> [EXERCISE MATERIALS]
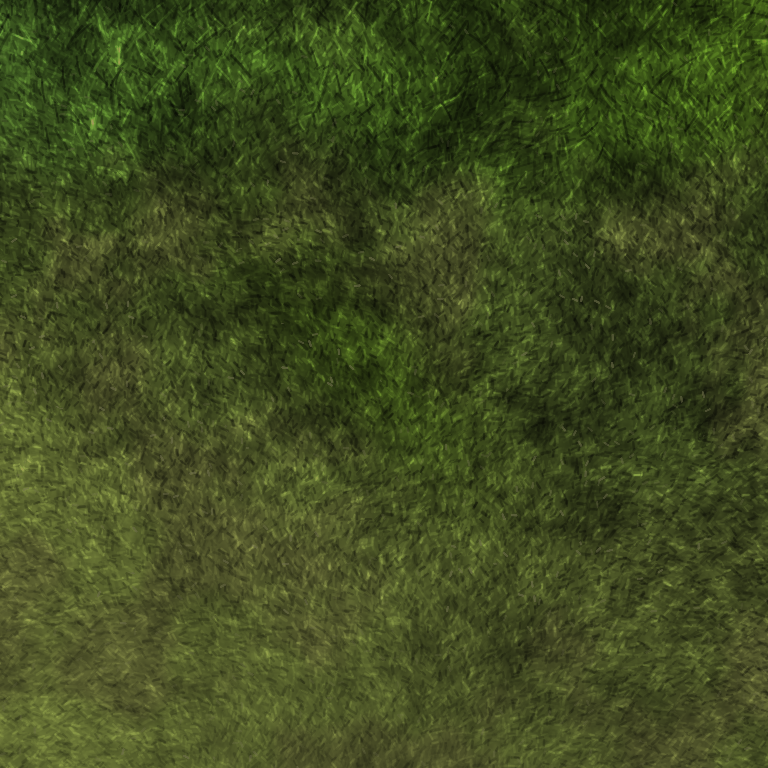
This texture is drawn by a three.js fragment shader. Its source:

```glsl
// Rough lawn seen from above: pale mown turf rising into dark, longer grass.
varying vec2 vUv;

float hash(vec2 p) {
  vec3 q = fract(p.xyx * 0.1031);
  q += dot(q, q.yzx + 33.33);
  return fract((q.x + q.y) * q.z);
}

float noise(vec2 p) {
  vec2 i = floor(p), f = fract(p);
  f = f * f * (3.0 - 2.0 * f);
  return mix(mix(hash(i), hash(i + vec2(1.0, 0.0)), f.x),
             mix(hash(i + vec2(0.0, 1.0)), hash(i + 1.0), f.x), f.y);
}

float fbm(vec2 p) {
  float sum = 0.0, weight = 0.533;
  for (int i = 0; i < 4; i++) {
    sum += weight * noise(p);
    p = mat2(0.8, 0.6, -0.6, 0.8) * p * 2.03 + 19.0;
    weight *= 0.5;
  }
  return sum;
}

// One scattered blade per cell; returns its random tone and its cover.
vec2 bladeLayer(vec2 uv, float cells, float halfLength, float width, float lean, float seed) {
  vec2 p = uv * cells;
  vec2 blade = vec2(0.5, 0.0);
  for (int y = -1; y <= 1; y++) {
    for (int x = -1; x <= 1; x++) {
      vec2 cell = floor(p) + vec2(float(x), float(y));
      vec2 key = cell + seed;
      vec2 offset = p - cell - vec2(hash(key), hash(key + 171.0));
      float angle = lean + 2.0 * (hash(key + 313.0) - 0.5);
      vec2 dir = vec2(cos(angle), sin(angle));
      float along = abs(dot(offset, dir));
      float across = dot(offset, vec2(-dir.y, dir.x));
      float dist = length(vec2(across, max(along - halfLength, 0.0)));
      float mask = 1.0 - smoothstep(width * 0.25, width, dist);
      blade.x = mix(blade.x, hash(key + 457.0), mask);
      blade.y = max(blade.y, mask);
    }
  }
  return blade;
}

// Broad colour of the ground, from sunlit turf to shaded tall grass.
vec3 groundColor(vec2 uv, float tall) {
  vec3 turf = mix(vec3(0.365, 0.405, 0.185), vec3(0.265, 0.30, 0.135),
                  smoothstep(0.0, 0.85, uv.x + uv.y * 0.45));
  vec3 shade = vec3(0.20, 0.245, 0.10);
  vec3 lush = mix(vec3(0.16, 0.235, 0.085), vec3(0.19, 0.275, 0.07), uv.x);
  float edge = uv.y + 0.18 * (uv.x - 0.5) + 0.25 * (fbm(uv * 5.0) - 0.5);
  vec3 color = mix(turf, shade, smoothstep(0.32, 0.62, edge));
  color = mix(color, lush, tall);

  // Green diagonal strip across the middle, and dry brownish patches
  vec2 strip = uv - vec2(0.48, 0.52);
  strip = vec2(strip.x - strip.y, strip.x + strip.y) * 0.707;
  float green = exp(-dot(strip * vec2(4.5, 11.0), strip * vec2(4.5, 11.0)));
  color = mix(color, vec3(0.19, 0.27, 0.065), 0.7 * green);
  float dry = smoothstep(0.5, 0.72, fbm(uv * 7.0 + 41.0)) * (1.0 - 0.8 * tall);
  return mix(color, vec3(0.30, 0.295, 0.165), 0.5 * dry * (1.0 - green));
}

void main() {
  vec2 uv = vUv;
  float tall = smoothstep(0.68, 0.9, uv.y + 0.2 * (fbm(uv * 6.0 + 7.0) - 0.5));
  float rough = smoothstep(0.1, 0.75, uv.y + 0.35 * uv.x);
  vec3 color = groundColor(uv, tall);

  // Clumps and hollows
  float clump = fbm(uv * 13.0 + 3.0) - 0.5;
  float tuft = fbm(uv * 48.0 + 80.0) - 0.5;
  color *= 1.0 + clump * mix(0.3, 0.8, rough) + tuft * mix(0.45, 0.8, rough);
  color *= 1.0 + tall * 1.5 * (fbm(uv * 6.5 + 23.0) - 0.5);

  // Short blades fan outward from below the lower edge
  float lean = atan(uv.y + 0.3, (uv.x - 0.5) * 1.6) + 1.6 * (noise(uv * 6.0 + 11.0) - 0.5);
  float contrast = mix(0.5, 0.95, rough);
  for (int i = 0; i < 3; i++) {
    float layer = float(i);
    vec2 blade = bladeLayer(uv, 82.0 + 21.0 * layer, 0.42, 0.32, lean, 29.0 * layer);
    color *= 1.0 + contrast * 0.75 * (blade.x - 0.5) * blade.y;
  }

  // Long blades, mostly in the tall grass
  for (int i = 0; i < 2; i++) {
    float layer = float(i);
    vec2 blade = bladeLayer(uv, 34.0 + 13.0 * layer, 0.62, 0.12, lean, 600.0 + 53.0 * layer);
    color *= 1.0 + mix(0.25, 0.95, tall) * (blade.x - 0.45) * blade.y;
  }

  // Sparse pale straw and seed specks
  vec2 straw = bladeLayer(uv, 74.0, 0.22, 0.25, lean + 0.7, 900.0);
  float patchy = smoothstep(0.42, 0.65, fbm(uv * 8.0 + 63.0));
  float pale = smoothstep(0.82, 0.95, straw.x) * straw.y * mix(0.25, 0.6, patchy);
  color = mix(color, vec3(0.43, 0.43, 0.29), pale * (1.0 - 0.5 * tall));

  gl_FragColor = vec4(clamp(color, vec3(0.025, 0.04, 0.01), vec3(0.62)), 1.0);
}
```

---

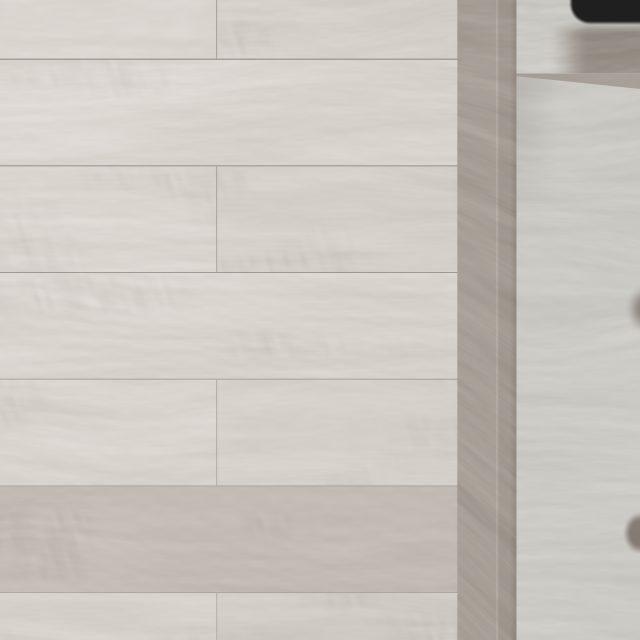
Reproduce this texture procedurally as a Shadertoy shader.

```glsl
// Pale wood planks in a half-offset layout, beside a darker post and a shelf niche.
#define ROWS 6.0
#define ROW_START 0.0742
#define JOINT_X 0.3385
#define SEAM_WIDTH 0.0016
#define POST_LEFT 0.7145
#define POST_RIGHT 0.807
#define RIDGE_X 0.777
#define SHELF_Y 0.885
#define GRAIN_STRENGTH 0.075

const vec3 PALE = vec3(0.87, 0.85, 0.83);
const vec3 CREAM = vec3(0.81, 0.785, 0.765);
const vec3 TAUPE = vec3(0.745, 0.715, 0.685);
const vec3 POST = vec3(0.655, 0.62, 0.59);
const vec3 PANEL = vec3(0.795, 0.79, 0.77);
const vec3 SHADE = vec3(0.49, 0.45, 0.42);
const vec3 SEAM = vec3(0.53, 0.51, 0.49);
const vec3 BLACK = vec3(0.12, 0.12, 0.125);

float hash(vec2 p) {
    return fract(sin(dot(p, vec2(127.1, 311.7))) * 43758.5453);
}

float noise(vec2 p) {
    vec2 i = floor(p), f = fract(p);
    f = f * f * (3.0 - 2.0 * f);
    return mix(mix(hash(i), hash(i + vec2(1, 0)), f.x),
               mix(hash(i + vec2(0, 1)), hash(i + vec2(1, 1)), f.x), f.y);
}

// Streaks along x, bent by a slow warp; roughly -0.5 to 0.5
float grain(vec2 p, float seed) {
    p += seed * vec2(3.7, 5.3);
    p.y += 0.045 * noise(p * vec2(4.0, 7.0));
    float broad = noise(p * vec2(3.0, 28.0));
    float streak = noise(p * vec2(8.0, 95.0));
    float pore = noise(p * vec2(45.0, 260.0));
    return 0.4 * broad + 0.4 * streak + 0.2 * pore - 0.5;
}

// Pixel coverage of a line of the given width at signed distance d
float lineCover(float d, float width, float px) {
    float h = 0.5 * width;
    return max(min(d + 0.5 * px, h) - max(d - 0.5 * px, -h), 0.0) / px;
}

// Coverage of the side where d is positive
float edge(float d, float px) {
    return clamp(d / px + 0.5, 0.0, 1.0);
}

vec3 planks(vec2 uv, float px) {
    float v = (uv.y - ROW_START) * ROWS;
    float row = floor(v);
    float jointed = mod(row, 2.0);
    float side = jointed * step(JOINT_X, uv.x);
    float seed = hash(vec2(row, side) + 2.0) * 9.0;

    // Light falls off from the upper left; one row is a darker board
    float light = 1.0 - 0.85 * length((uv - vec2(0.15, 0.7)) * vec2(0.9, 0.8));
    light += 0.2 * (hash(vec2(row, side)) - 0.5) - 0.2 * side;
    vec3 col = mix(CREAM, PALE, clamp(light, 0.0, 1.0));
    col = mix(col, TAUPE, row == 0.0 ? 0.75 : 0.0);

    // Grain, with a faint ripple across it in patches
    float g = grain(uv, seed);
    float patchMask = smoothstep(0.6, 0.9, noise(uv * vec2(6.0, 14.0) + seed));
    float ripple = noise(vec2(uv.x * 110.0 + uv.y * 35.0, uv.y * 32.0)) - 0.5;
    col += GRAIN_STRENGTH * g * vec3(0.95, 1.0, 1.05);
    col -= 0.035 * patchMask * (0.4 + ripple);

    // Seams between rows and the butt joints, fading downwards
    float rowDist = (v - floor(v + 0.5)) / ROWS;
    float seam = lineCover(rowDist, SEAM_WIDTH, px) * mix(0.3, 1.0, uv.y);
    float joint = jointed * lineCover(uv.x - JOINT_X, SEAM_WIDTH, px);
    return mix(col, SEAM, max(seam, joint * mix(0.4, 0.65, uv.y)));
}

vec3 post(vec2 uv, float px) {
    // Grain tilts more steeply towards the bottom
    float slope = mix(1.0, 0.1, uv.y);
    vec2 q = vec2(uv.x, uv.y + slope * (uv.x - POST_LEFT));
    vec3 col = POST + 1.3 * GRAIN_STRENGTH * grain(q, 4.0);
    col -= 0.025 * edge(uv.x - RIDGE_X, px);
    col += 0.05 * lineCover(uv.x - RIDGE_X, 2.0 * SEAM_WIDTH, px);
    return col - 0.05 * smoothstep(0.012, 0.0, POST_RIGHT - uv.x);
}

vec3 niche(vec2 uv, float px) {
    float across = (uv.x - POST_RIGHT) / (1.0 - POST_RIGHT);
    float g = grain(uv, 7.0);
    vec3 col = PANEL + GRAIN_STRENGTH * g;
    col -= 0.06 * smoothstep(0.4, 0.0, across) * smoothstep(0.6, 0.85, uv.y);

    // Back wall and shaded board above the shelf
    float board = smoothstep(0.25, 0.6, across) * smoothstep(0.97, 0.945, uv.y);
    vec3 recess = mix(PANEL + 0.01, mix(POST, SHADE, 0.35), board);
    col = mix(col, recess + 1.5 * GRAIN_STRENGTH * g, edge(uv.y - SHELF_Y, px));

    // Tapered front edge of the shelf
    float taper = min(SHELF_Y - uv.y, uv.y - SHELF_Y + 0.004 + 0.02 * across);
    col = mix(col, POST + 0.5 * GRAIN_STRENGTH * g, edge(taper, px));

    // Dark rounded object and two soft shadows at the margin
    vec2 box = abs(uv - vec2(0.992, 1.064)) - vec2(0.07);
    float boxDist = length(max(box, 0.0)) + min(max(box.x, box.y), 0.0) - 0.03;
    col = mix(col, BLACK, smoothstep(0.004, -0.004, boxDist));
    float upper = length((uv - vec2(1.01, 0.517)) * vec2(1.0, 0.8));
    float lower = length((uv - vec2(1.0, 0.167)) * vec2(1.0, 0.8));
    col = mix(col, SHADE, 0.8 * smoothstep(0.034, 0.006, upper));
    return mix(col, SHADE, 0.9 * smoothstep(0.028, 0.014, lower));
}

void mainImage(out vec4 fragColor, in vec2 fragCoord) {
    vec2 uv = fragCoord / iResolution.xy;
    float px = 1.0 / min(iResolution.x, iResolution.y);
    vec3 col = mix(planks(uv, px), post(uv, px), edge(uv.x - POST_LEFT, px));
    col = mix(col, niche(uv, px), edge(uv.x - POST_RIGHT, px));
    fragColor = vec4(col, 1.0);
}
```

* * *

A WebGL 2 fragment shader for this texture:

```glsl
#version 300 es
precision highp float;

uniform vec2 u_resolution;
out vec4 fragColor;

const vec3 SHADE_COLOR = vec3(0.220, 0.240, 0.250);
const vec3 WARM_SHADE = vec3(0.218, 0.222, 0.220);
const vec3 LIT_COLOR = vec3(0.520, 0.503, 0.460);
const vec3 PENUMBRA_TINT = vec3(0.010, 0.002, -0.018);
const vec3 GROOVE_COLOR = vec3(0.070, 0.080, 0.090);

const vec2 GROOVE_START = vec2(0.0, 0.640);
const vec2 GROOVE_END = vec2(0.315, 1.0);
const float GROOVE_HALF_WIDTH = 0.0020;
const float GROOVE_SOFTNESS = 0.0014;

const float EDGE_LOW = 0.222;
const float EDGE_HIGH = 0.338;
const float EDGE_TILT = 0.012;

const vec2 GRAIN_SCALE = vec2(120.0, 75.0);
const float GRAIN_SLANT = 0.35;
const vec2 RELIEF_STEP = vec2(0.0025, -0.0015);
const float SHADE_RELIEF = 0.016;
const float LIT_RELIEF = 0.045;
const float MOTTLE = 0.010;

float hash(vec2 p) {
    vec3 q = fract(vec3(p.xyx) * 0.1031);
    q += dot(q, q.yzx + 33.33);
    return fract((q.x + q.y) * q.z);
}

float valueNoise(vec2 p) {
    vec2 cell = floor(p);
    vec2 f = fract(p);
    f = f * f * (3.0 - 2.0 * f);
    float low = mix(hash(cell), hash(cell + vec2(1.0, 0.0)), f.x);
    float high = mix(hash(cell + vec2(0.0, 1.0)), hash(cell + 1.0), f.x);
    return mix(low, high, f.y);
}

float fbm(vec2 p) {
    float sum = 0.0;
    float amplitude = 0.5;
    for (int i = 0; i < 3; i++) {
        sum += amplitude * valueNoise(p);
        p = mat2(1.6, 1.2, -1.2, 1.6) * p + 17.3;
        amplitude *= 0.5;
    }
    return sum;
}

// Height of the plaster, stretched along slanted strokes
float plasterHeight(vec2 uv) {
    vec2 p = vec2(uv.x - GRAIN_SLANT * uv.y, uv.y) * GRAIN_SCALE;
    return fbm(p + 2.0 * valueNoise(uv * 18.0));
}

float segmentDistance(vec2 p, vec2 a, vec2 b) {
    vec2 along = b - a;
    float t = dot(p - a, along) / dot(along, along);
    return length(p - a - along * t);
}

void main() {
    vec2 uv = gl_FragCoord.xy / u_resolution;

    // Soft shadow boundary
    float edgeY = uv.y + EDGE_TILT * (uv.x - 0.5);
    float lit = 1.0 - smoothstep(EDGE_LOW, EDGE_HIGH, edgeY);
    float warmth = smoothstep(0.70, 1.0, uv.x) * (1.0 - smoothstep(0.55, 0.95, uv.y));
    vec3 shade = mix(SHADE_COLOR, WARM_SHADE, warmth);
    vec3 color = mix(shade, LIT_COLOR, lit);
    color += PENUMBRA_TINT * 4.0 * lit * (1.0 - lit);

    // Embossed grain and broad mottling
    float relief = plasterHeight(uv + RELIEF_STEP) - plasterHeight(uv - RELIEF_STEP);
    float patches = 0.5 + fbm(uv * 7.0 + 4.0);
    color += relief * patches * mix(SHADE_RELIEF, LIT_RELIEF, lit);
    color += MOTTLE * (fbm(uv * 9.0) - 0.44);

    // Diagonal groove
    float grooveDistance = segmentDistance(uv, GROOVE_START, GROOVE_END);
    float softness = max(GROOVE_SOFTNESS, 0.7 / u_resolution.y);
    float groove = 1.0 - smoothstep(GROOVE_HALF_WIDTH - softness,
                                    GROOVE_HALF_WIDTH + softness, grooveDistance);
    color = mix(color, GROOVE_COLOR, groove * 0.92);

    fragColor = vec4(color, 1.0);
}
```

> [WORK REQUIRED]
Within the data above, filter for lines containing the word "tall" and copy each one.

> [OUTPUT OF THE TASK]
// Broad colour of the ground, from sunlit turf to shaded tall grass.
vec3 groundColor(vec2 uv, float tall) {
  color = mix(color, lush, tall);
  float dry = smoothstep(0.5, 0.72, fbm(uv * 7.0 + 41.0)) * (1.0 - 0.8 * tall);
  float tall = smoothstep(0.68, 0.9, uv.y + 0.2 * (fbm(uv * 6.0 + 7.0) - 0.5));
  vec3 color = groundColor(uv, tall);
  color *= 1.0 + tall * 1.5 * (fbm(uv * 6.5 + 23.0) - 0.5);
  // Long blades, mostly in the tall grass
    color *= 1.0 + mix(0.25, 0.95, tall) * (blade.x - 0.45) * blade.y;
  color = mix(color, vec3(0.43, 0.43, 0.29), pale * (1.0 - 0.5 * tall));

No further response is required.